“We believe that the project as conceived is an excellent one, and that it fully complied with all wetlands and environmental regulations.” – Chris Franco, Milbrook Crossing LLC
“Also the Agency retained an outside consultant to review our work, and the consultant also concluded that our plan complied with applicable regulations,” Franco continued. “Also, contrary to what the Agency said in their final decision, at the request of the Agency we provided possible alternatives to our project, showing how they would have worse impacts and were less favorable than our proposed project.”
As for relying on human behavior in the event of a flood, Mr. Franco said they’d offered to hire a full time property manager on-site that could step in to assist residents.
“As I said we were very disappointed, and in fact do not believe our project was fairly or properly reviewed.” – Chris Franco, Milbrook Crossing LLC
“It will be a real loss to the community if these fantastic and historic buildings and streetscape cannot be preserved,” Mr. Franco lamented.
“Our project is perfectly aligned with the new 2019 POCD, which was pointed out in detail to the Agency. They said however that their concern was only the waterway, and that they were not concerned with other land use priorities of the town. Frankly that seems very strange and not appropriate to us.”
*The denial document said the applicant could consider alternatives that would:
- locate the stormwater management features in an area not subject to frequent flooding;
- provide a development proposal that does not require rain gardens and porous pavement in areas prone to flooding;
- provide mechanisms to substantially reduce or eliminate probable generators of pollution from flood-prone areas;
- provide a development proposal that sets the garages and associated storage of vehicles and pollutants above the elevation of more frequent storms or eliminate the garages;
- eliminate excavation of the higher portions of the site;

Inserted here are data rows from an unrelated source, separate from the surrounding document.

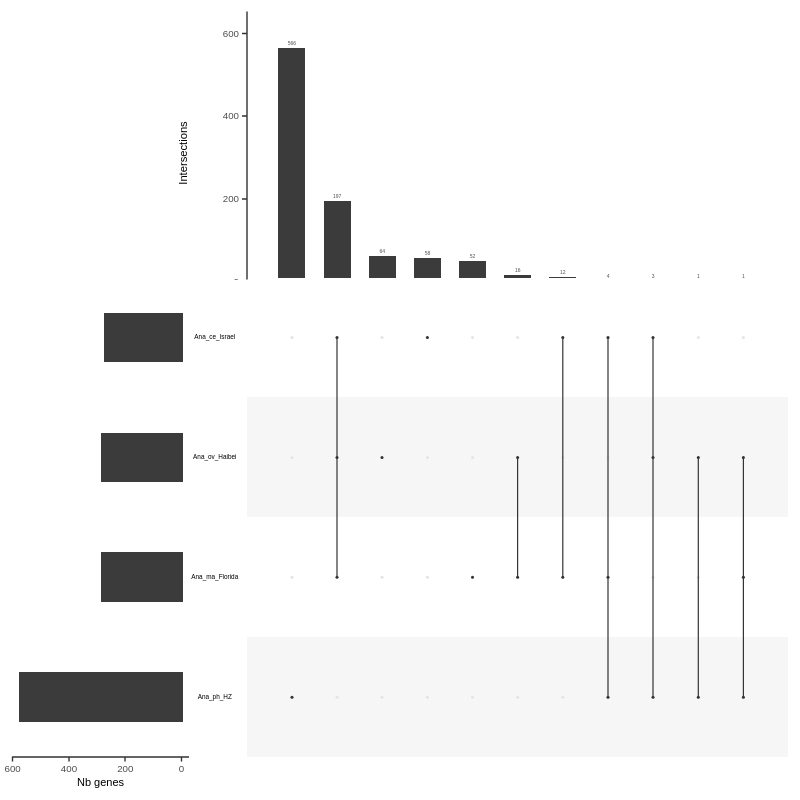
<!DOCTYPE html>
<html lang="en">
<head>
<meta charset="utf-8">
<title>Gene set intersections</title>
<style>
:root {
  --bar: #3b3b3b;
  --axis: #333;
  --tick-text: #4d4d4d;
  --ink: #000;
  --dot-off: #e4e4e4;
  --band: #f6f6f6;
  --paper: #fff;
}
* { box-sizing: border-box; margin: 0; padding: 0; }
html, body { width: 800px; height: 800px; overflow: hidden; background: var(--paper); }
body { font-family: "Liberation Sans", Arial, sans-serif; color: var(--ink); }
.chart { position: relative; width: 800px; height: 800px; overflow: hidden; }

.intersections { position: absolute; left: 0; top: 0; width: 800px; height: 280px; overflow: hidden; }
.intersections .title { position: absolute; left: 133px; top: 146px; width: 100px; line-height: 14px; text-align: center; font-size: 11.2px; transform: rotate(-90deg); }
.scale-y { position: absolute; left: 200px; top: 27.5px; width: 39px; display: grid; grid-auto-rows: 82.7px; text-align: right; font-size: 9.7px; line-height: 12px; color: var(--tick-text); list-style: none; }
.bars { position: absolute; left: 269.4px; top: 0; width: 496.7px; height: 277.5px; display: grid; grid-template-columns: repeat(11, 1fr); list-style: none; }
.bars li { display: flex; flex-direction: column; align-items: center; justify-content: flex-end; }
.bars span { font-size: 5px; line-height: 6px; margin-bottom: 2px; color: var(--tick-text); }
.bars i { width: 27px; height: var(--h); background: var(--bar); }
.bars .tiny span { margin-bottom: -1px; }

.sets { position: absolute; left: 0; top: 277.5px; width: 788px; display: grid; grid-auto-rows: 119.9px; list-style: none; }
.sets li { display: grid; grid-template-columns: 182.5px 64.5px 1fr; align-items: center; }
.sets .size { justify-self: end; width: var(--w); height: 49.5px; background: var(--bar); }
.sets .name { font-size: 6.4px; line-height: 8px; text-align: center; }
.sets .band { height: 100%; }
.sets li:nth-child(even) .band { background: var(--band); }

.scale-x { position: absolute; left: -15.5px; top: 763px; width: 225.2px; display: grid; grid-template-columns: repeat(4, 1fr); text-align: center; font-size: 9.7px; line-height: 12px; color: var(--tick-text); list-style: none; }
.size-title { position: absolute; left: 50px; top: 776px; width: 101px; text-align: center; font-size: 11px; line-height: 13px; }

.links { position: absolute; left: 0; top: 0; }
.links .axis { stroke: var(--axis); stroke-width: 1.4; fill: none; }
.links .link { stroke: var(--axis); stroke-width: 1.2; fill: none; }
.links .off { fill: var(--dot-off); }
.links .on { fill: var(--axis); }
</style>
</head>
<body>
<main class="chart">
  <section class="intersections">
    <h2 class="title" style="font-weight:400">Intersections</h2>
    <ul class="scale-y"><li>600</li><li>400</li><li>200</li><li>0</li></ul>
    <ul class="bars">
      <li><span>566</span><i style="--h:229.5px"></i></li>
      <li><span>197</span><i style="--h:77px"></i></li>
      <li><span>64</span><i style="--h:22px"></i></li>
      <li><span>58</span><i style="--h:19.5px"></i></li>
      <li><span>52</span><i style="--h:17px"></i></li>
      <li><span>16</span><i style="--h:2.5px"></i></li>
      <li><span>12</span><i style="--h:1px"></i></li>
      <li class="tiny"><span>4</span></li>
      <li class="tiny"><span>3</span></li>
      <li class="tiny"><span>1</span></li>
      <li class="tiny"><span>1</span></li>
    </ul>
  </section>

  <ul class="sets">
    <li><i class="size" style="--w:79px"></i><span class="name">Ana_ce_Israel</span><i class="band"></i></li>
    <li><i class="size" style="--w:81.5px"></i><span class="name">Ana_ov_Haibei</span><i class="band"></i></li>
    <li><i class="size" style="--w:81.5px"></i><span class="name">Ana_ma_Florida</span><i class="band"></i></li>
    <li><i class="size" style="--w:164px"></i><span class="name">Ana_ph_HZ</span><i class="band"></i></li>
  </ul>

  <ul class="scale-x"><li>600</li><li>400</li><li>200</li><li>0</li></ul>
  <p class="size-title">Nb genes</p>

  <svg class="links" width="800" height="800" viewBox="0 0 800 800" aria-hidden="true">
    <defs>
      <circle id="dot" r="1.5"/>
      <g id="dot-row">
        <use href="#dot" x="292"/><use href="#dot" x="337"/><use href="#dot" x="382"/><use href="#dot" x="427.4"/><use href="#dot" x="472.5"/><use href="#dot" x="517.6"/><use href="#dot" x="562.8"/><use href="#dot" x="608"/><use href="#dot" x="653"/><use href="#dot" x="698.3"/><use href="#dot" x="743.4"/>
      </g>
    </defs>
    <path class="axis" d="M247 11.5V279.5M242 33.5H247M242 116H247M242 199H247"/>
    <path class="axis" d="M12 757H189M12.5 757V761.5M69 757V761.5M125 757V761.5M181.5 757V761.5"/>
    <g class="off">
      <use href="#dot-row" y="337.5"/><use href="#dot-row" y="457.5"/><use href="#dot-row" y="577.3"/><use href="#dot-row" y="697.2"/>
    </g>
    <g class="link">
      <line x1="337" y1="337.5" x2="337" y2="577.3"/>
      <line x1="517.6" y1="457.5" x2="517.6" y2="577.3"/>
      <line x1="562.8" y1="337.5" x2="562.8" y2="577.3"/>
      <line x1="608" y1="337.5" x2="608" y2="697.2"/>
      <line x1="653" y1="337.5" x2="653" y2="697.2"/>
      <line x1="698.3" y1="457.5" x2="698.3" y2="697.2"/>
      <line x1="743.4" y1="457.5" x2="743.4" y2="697.2"/>
    </g>
    <g class="on">
      <g transform="translate(0 337.5)"><use href="#dot" x="337"/><use href="#dot" x="427.4"/><use href="#dot" x="562.8"/><use href="#dot" x="608"/><use href="#dot" x="653"/></g>
      <g transform="translate(0 457.5)"><use href="#dot" x="337"/><use href="#dot" x="382"/><use href="#dot" x="517.6"/><use href="#dot" x="653"/><use href="#dot" x="698.3"/><use href="#dot" x="743.4"/></g>
      <g transform="translate(0 577.3)"><use href="#dot" x="337"/><use href="#dot" x="472.5"/><use href="#dot" x="517.6"/><use href="#dot" x="562.8"/><use href="#dot" x="608"/><use href="#dot" x="743.4"/></g>
      <g transform="translate(0 697.2)"><use href="#dot" x="292"/><use href="#dot" x="608"/><use href="#dot" x="653"/><use href="#dot" x="698.3"/><use href="#dot" x="743.4"/></g>
    </g>
  </svg>
</main>
</body>
</html>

- reduce the number of units and/or the size of the buildings to free up land to park vehicles above the elevation of the more frequent storm events; and/or
- provide options with more stringent pollution control in flood-prone areas.